Find the lines holding the string "shine" in the data, then copy all of them.
▼
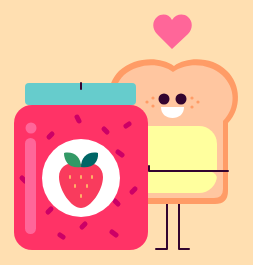
<!DOCTYPE html>
<html lang="en">
<head>
<meta charset="utf-8">
<title>Toast hugging a jam jar</title>
<style>
:root {
  --background: #ffdfb1;
  --crust: #ff9c66;
  --bread: #ffc6a0;
  --butter: #ffff9e;
  --ink: #33042f;
  --heart: #ff6699;
  --jam: #ff3366;
  --seed: #cc0066;
  --lid: #66cccc;
  --leaf-light: #339966;
  --leaf-dark: #006666;
  --berry: #f93b5d;
  --pip: #ffb066;
  --white: #ffffff;
}
html, body { margin: 0; background: var(--background); overflow: hidden; }
svg { display: block; width: 253px; height: 265px; }
.background { fill: var(--background); }
.crust { fill: var(--crust); }
.bread { fill: var(--bread); }
.butter { fill: var(--butter); }
.ink { fill: var(--ink); }
.limb { fill: none; stroke: var(--ink); stroke-width: 2; stroke-linecap: round; stroke-linejoin: round; }
.heart, .shine { fill: var(--heart); }
.jam { fill: var(--jam); }
.seeds { stroke: var(--seed); stroke-width: 5; stroke-linecap: round; }
.lid { fill: var(--lid); }
.white { fill: var(--white); }
.berry { fill: var(--berry); }
.leaf-light { fill: var(--leaf-light); }
.leaf-dark { fill: var(--leaf-dark); }
.pips { stroke: var(--pip); stroke-width: 2; stroke-linecap: round; }
</style>
</head>
<body>
<svg viewBox="0 0 253 265" role="img" aria-label="A smiling slice of toast hugging a jar of strawberry jam under a heart">
  <defs>
    <clipPath id="jar-body"><rect x="14" y="105" width="134" height="145" rx="18"/></clipPath>
  </defs>
  <rect class="background" width="253" height="265"/>

  <path class="heart" d="M172 49 L157 34 C152 29 152 21 157 17 C162 13 169 14 172 20 C176 14 183 13 188 17 C193 21 193 29 188 34 Z"/>

  <g id="legs" class="limb">
    <path d="M167 203 V249 H156"/>
    <path d="M179 203 V249 H189"/>
  </g>

  <g id="toast">
    <path class="crust" d="M174 66 C188 56 213 57 227 71 C241 84 242 109 228 123 V191 Q228 204 215 204 H120 V123 C105 109 105 85 119 71 C135 57 159 56 174 66 Z"/>
    <path class="bread" d="M173 72 C187 62 209 63 222 75 C236 88 236 108 223 121 V189 Q223 198 214 198 H125 V121 C111 108 111 88 124 75 C138 63 160 62 173 72 Z"/>
    <rect class="butter" x="118" y="126" width="99" height="67" rx="18"/>
    <path class="bread" d="M140 170 H217 V177 Q215 171 206 171 H140 Z"/>
    <g id="face">
      <circle class="ink" cx="164" cy="99" r="5.5"/>
      <circle class="ink" cx="181" cy="99" r="5.5"/>
      <path class="white" d="M161 107 H184 C184 114 179 118 172.5 118 C166 118 161 114 161 107 Z"/>
      <g class="crust">
        <circle cx="147" cy="102" r="1.6"/>
        <circle cx="153" cy="98" r="1.6"/>
        <circle cx="153" cy="106" r="1.6"/>
        <circle cx="192" cy="98" r="1.6"/>
        <circle cx="198" cy="102" r="1.6"/>
        <circle cx="192" cy="107" r="1.6"/>
      </g>
    </g>
  </g>

  <g id="jar">
    <rect class="lid" x="25" y="83" width="111" height="22" rx="4"/>
    <rect class="jam" x="14" y="105" width="134" height="145" rx="18"/>
    <g class="seeds" clip-path="url(#jar-body)">
      <path d="M49 137 L52 134"/>
      <path d="M77 117 L79 121"/>
      <path d="M104 129 L107 132"/>
      <path d="M126 126 L129 124"/>
      <path d="M118 152 L122 155"/>
      <path d="M132 192 L135 189"/>
      <path d="M115 201 L118 204"/>
      <path d="M82 227 L85 224"/>
      <path d="M60 235 L63 237"/>
      <path d="M112 232 L116 235"/>
      <path d="M48 212 L51 209"/>
      <path d="M22 178 L25 181"/>
    </g>
    <circle class="shine" cx="31" cy="128" r="5.5"/>
    <rect class="shine" x="25" y="138" width="11" height="96" rx="5.5"/>
    <g id="label">
      <circle class="white" cx="81" cy="178" r="39"/>
      <path class="berry" d="M81 164 C90 161 103 164 103 177 C103 190 91 208 81 208 C71 208 59 190 59 177 C59 164 72 161 81 164 Z"/>
      <path class="leaf-light" d="M81 167 C70 169 64 162 64 153 C74 151 81 157 81 167 Z"/>
      <path class="leaf-dark" d="M81 167 C81 157 88 151 98 153 C99 162 92 169 81 167 Z"/>
      <g class="pips">
        <path d="M70 176 V178"/>
        <path d="M81 176 V178"/>
        <path d="M92 176 V178"/>
        <path d="M75 185 V187"/>
        <path d="M87 185 V187"/>
        <path d="M81 195 V197"/>
      </g>
    </g>
  </g>

  <g id="arms" class="limb">
    <path d="M81 83 V89"/>
    <path d="M228 171 H149 V166"/>
  </g>
</svg>
</body>
</html>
▲
- Solution to the problem:
.heart, .shine { fill: var(--heart); }
    <circle class="shine" cx="31" cy="128" r="5.5"/>
    <rect class="shine" x="25" y="138" width="11" height="96" rx="5.5"/>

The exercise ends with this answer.